• _INPUT_:
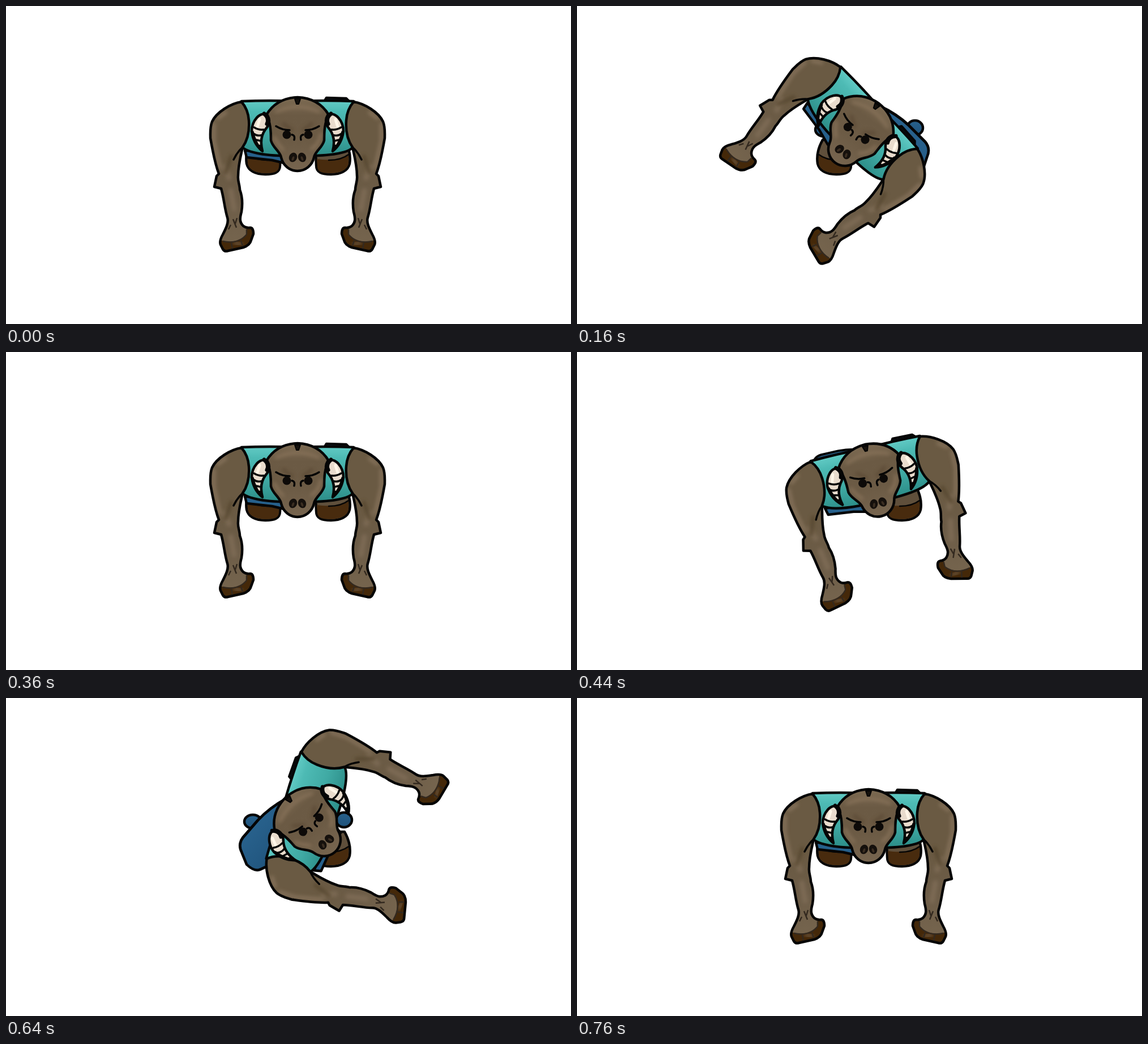
These frames come from a looping animation (998 by 561 pixels, 0.8 s). An HTML page:

```html
<!DOCTYPE html>
<html lang="en">
<head>
<meta charset="utf-8">
<title>Bull swing</title>
<style>
  html, body { margin: 0; width: 100%; height: 100%; overflow: hidden; background: #fff; }
  svg { display: block; width: 100vw; height: 100vh; }
  .ink { stroke: #050505; stroke-width: 4.5; stroke-linejoin: round; stroke-linecap: round; }
  .line { fill: none; }
  .soft { fill: none; stroke-linecap: round; filter: url(#blur); }
</style>
</head>
<body>
<svg viewBox="0 0 998 561">
  <defs>
    <filter id="blur" x="-60%" y="-60%" width="220%" height="220%"><feGaussianBlur stdDeviation="3"/></filter>
    <linearGradient id="skin" x1="0" y1="0" x2="0" y2="1">
      <stop offset="0" stop-color="#6a5a43"/>
      <stop offset=".4" stop-color="#6a5a43"/>
      <stop offset=".65" stop-color="#6c5c47"/>
      <stop offset="1" stop-color="#77664f"/>
    </linearGradient>
    <linearGradient id="face" x1="0" y1="0" x2="0" y2="1">
      <stop offset="0" stop-color="#7d6b53"/>
      <stop offset=".25" stop-color="#6b5a44"/>
      <stop offset=".6" stop-color="#6c5b45"/>
      <stop offset="1" stop-color="#77654f"/>
    </linearGradient>
    <linearGradient id="shirt" x1="0" y1="0" x2="0" y2="1">
      <stop offset="0" stop-color="#62cbc5"/>
      <stop offset=".2" stop-color="#4dbab4"/>
      <stop offset=".6" stop-color="#40aaa4"/>
      <stop offset="1" stop-color="#2c8d88"/>
    </linearGradient>
    <linearGradient id="denim" x1="0" y1="0" x2="0" y2="1">
      <stop offset="0" stop-color="#28618c"/>
      <stop offset="1" stop-color="#1f527a"/>
    </linearGradient>

    <g id="foot">
      <path class="ink" fill="#5f4f3b" d="M434 236C426 250 423 265 425 278C428 291 441 297 458 297C475 297 484 293 484 281L485 258L468 236Z"/>
      <path fill="#482b0e" d="M427 263C437 271 460 273 483 270L482 284C481 294 470 295 457 295C441 294 429 289 427 278Z"/>
      <path class="soft" stroke="#65411b" stroke-width="6" d="M460 277V287"/>
      <path class="ink line" style="stroke-width:2.5" d="M427 262Q440 272 462 272"/>
    </g>

    <path id="armShape" d="M416 169C397 172 372 187 364 204C360 214 361 224 361 233C365 256 369 278 376 296L372 300L368 319L380 322C385 339 386 357 391 373C394 382 388 393 383 403C379 410 377 416 379 421L383 429Q386 434 392 432L419 426Q431 422 433 413L437 402Q437 391 431 391Q424 392 419 388C412 381 413 374 416 363C418 350 418 337 413 324C413 316 409 309 410 300C410 281 415 263 418 249C428 235 430 216 429 202C428 186 423 177 416 169Z"/>
    <clipPath id="armClip"><use href="#armShape"/></clipPath>
    <g id="arm">
      <use href="#armShape" fill="url(#skin)"/>
      <g clip-path="url(#armClip)">
        <path class="soft" stroke="#8a765e" stroke-width="5" d="M367 208V238L378 285M388 188L374 198"/>
        <path class="soft" stroke="#7d6b55" stroke-width="9" d="M386 284L394 303M397 326L403 358"/>
        <path class="soft" stroke="#57472f" stroke-width="6" d="M398 265L388 294"/>
        <path fill="#442809" d="M374 412L387 415C399 418 416 412 424 405L425 388H440V420L426 428L390 437L374 425Z"/>
        <path class="soft" stroke="#6f5a42" stroke-width="5" d="M404 418L415 420"/>
      </g>
      <use class="ink line" href="#armShape"/>
      <path class="ink line" style="stroke-width:3.5" d="M418 249Q408 258 402 271"/>
      <path class="line" stroke="#33291f" stroke-width="2.5" d="M401 376L407 391M408 374L405 384M397 386L393 394M383 415Q410 421 425 403M425 403V394M398 418L400 428M415 414L418 423"/>
    </g>

    <g id="horn">
      <path class="ink" fill="#e9dccd" d="M462 193C448 184 434 204 434 221C436 237 444 249 453 256C449 241 450 229 458 218C465 210 467 201 462 193Z"/>
      <path class="line" stroke="#fff6e8" stroke-width="5" stroke-linecap="round" d="M448 200L444 213"/>
      <path class="ink line" style="stroke-width:3.5" d="M438 214Q446 219 455 218M437 225Q444 230 451 228M441 236L450 238M446 246L451 247M436 222Q440 240 450 252"/>
      <path class="ink line" style="stroke-width:7" d="M456 190Q466 198 461 208"/>
    </g>
    <g id="brow">
      <path class="ink line" style="stroke-width:3.5" d="M477 212Q488 219 501 219M505 227Q511 228 509 236"/>
      <circle cx="496" cy="227" r="7.5" fill="#0d0a08"/>
      <ellipse cx="507" cy="267" rx="7" ry="8.5" fill="#15100c" transform="rotate(20 507 267)"/>
      <ellipse cx="507" cy="269" rx="2" ry="4" fill="#3b2e22" transform="rotate(20 507 269)"/>
    </g>
    <path id="skull" d="M460 192C472 172 491 162 515 161C539 162 558 172 570 192C563 205 562 220 562 237C559 250 546 256 544 267C541 281 529 291 515 291C501 291 489 281 486 267C484 256 471 250 468 237C468 220 467 205 460 192Z"/>
  </defs>

  <rect width="998" height="561" fill="#fff"/>
  <g id="leftFoot"><use href="#foot"/></g>
  <g id="rightFoot"><use href="#foot" transform="matrix(-1 0 0 1 1032 0)"/></g>
  <g class="ink" fill="url(#denim)">
    <ellipse cx="436" cy="218" rx="15" ry="12"/>
    <ellipse cx="597" cy="215" rx="14" ry="13"/>
  </g>
  <g id="hips">
    <path class="ink" fill="url(#denim)" d="M-60 0L0 -26Q30 -36 60 -37L100 -37Q116 -36 122 -22L132 -4Q133 14 122 18L95 29L40 40H-50Z"/>
  </g>
  <g id="body">
    <path class="ink" fill="#26608b" d="M422 255L425 267L470 272L500 279L510 260Z"/>
    <path class="ink" fill="#10283a" d="M563 167L566 162L601 163L606 168Z"/>
    <path class="ink" fill="url(#shirt)" d="M416 168Q466 166 515 168Q564 166 614 168L612 250Q600 262 548 264H482Q435 262 418 250Z"/>
    <use href="#arm"/>
    <use href="#arm" transform="matrix(-1 0 0 1 1030 0)"/>
  </g>
  <g id="head">
    <use href="#skull" class="ink" fill="url(#face)"/>
    <path class="soft" stroke="#8f785e" stroke-width="5" opacity=".75" d="M478 186Q515 170 552 186M474 232Q481 245 489 253M556 226Q553 244 540 252"/>
    <path class="soft" stroke="#55432f" stroke-width="6" opacity=".6" d="M490 208L505 219M540 208L525 219"/>
    <path class="ink" style="stroke-width:2" fill="#15110d" d="M510 164H520L517 173H513Z"/>
    <use href="#brow"/>
    <use href="#brow" transform="matrix(-1 0 0 1 1030 0)"/>
    <use href="#horn"/>
    <use href="#horn" transform="matrix(-1 0 0 1 1030 0)"/>
  </g>
</svg>
<script>
  const LOOP = 800, STEP = 40;
  const [hips, body, head, leftFoot, rightFoot] =
    ["hips", "body", "head", "leftFoot", "rightFoot"].map(id => document.getElementById(id));

  // [ms, degrees]
  const bodyKeys = [[0, 0], [80, 25], [240, 68.4], [280, 68.4], [360, 0], [400, 0],
    [480, -26], [560, -51.5], [640, -72], [680, -72], [760, 0], [800, 0]];
  const headKeys = [[0, 0], [80, 24], [160, 36], [240, 28], [280, 28], [360, 0], [400, 0],
    [560, -52], [640, -41], [680, -41], [760, 0], [800, 0]];

  function sample(keys, t) {
    const i = keys.findIndex(k => k[0] > t);
    const [t0, a] = keys[i - 1], [t1, b] = keys[i];
    return a + (b - a) * (t - t0) / (t1 - t0);
  }

  const move = (el, value) => el.setAttribute("transform", value);
  const show = (el, on) => el.setAttribute("visibility", on ? "visible" : "hidden");

  function draw(ms) {
    const t = Math.floor(ms % LOOP / STEP) * STEP;
    const turn = sample(bodyKeys, t);
    const nod = sample(headKeys, t);
    const drop = Math.min(3, Math.abs(turn) * .12);

    // the hips stop short of the full turn and show on the lower side only
    const hip = Math.max(-49, Math.min(45, turn));
    const open = Math.abs(hip);
    const side = turn < 0 ? -1 : 1;
    const sx = side * Math.min(1, .7 + open * .007);
    const sy = Math.min(1.1, .65 + open * .018);
    move(hips, `translate(515 ${194 + drop}) rotate(${hip}) scale(${sx} ${sy})`);
    move(body, `translate(0 ${drop}) rotate(${turn} 515 194)`);
    move(head, `translate(${-nod * .12} ${Math.abs(nod) * .09}) rotate(${nod} 515 198)`);
    show(leftFoot, turn >= 0);
    show(rightFoot, turn <= 0);
  }

  const start = performance.now();
  function tick() {
    draw(performance.now() - start);
    requestAnimationFrame(tick);
  }
  draw(0);
  requestAnimationFrame(tick);
</script>
</body>
</html>
```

• _WORK TASK_: Find each line in the listing above that contains "style", and copy that line.

• _EXERCISE SOLUTION_:
<style>
</style>
      <path class="ink line" style="stroke-width:2.5" d="M427 262Q440 272 462 272"/>
      <path class="ink line" style="stroke-width:3.5" d="M418 249Q408 258 402 271"/>
      <path class="ink line" style="stroke-width:3.5" d="M438 214Q446 219 455 218M437 225Q444 230 451 228M441 236L450 238M446 246L451 247M436 222Q440 240 450 252"/>
      <path class="ink line" style="stroke-width:7" d="M456 190Q466 198 461 208"/>
      <path class="ink line" style="stroke-width:3.5" d="M477 212Q488 219 501 219M505 227Q511 228 509 236"/>
    <path class="ink" style="stroke-width:2" fill="#15110d" d="M510 164H520L517 173H513Z"/>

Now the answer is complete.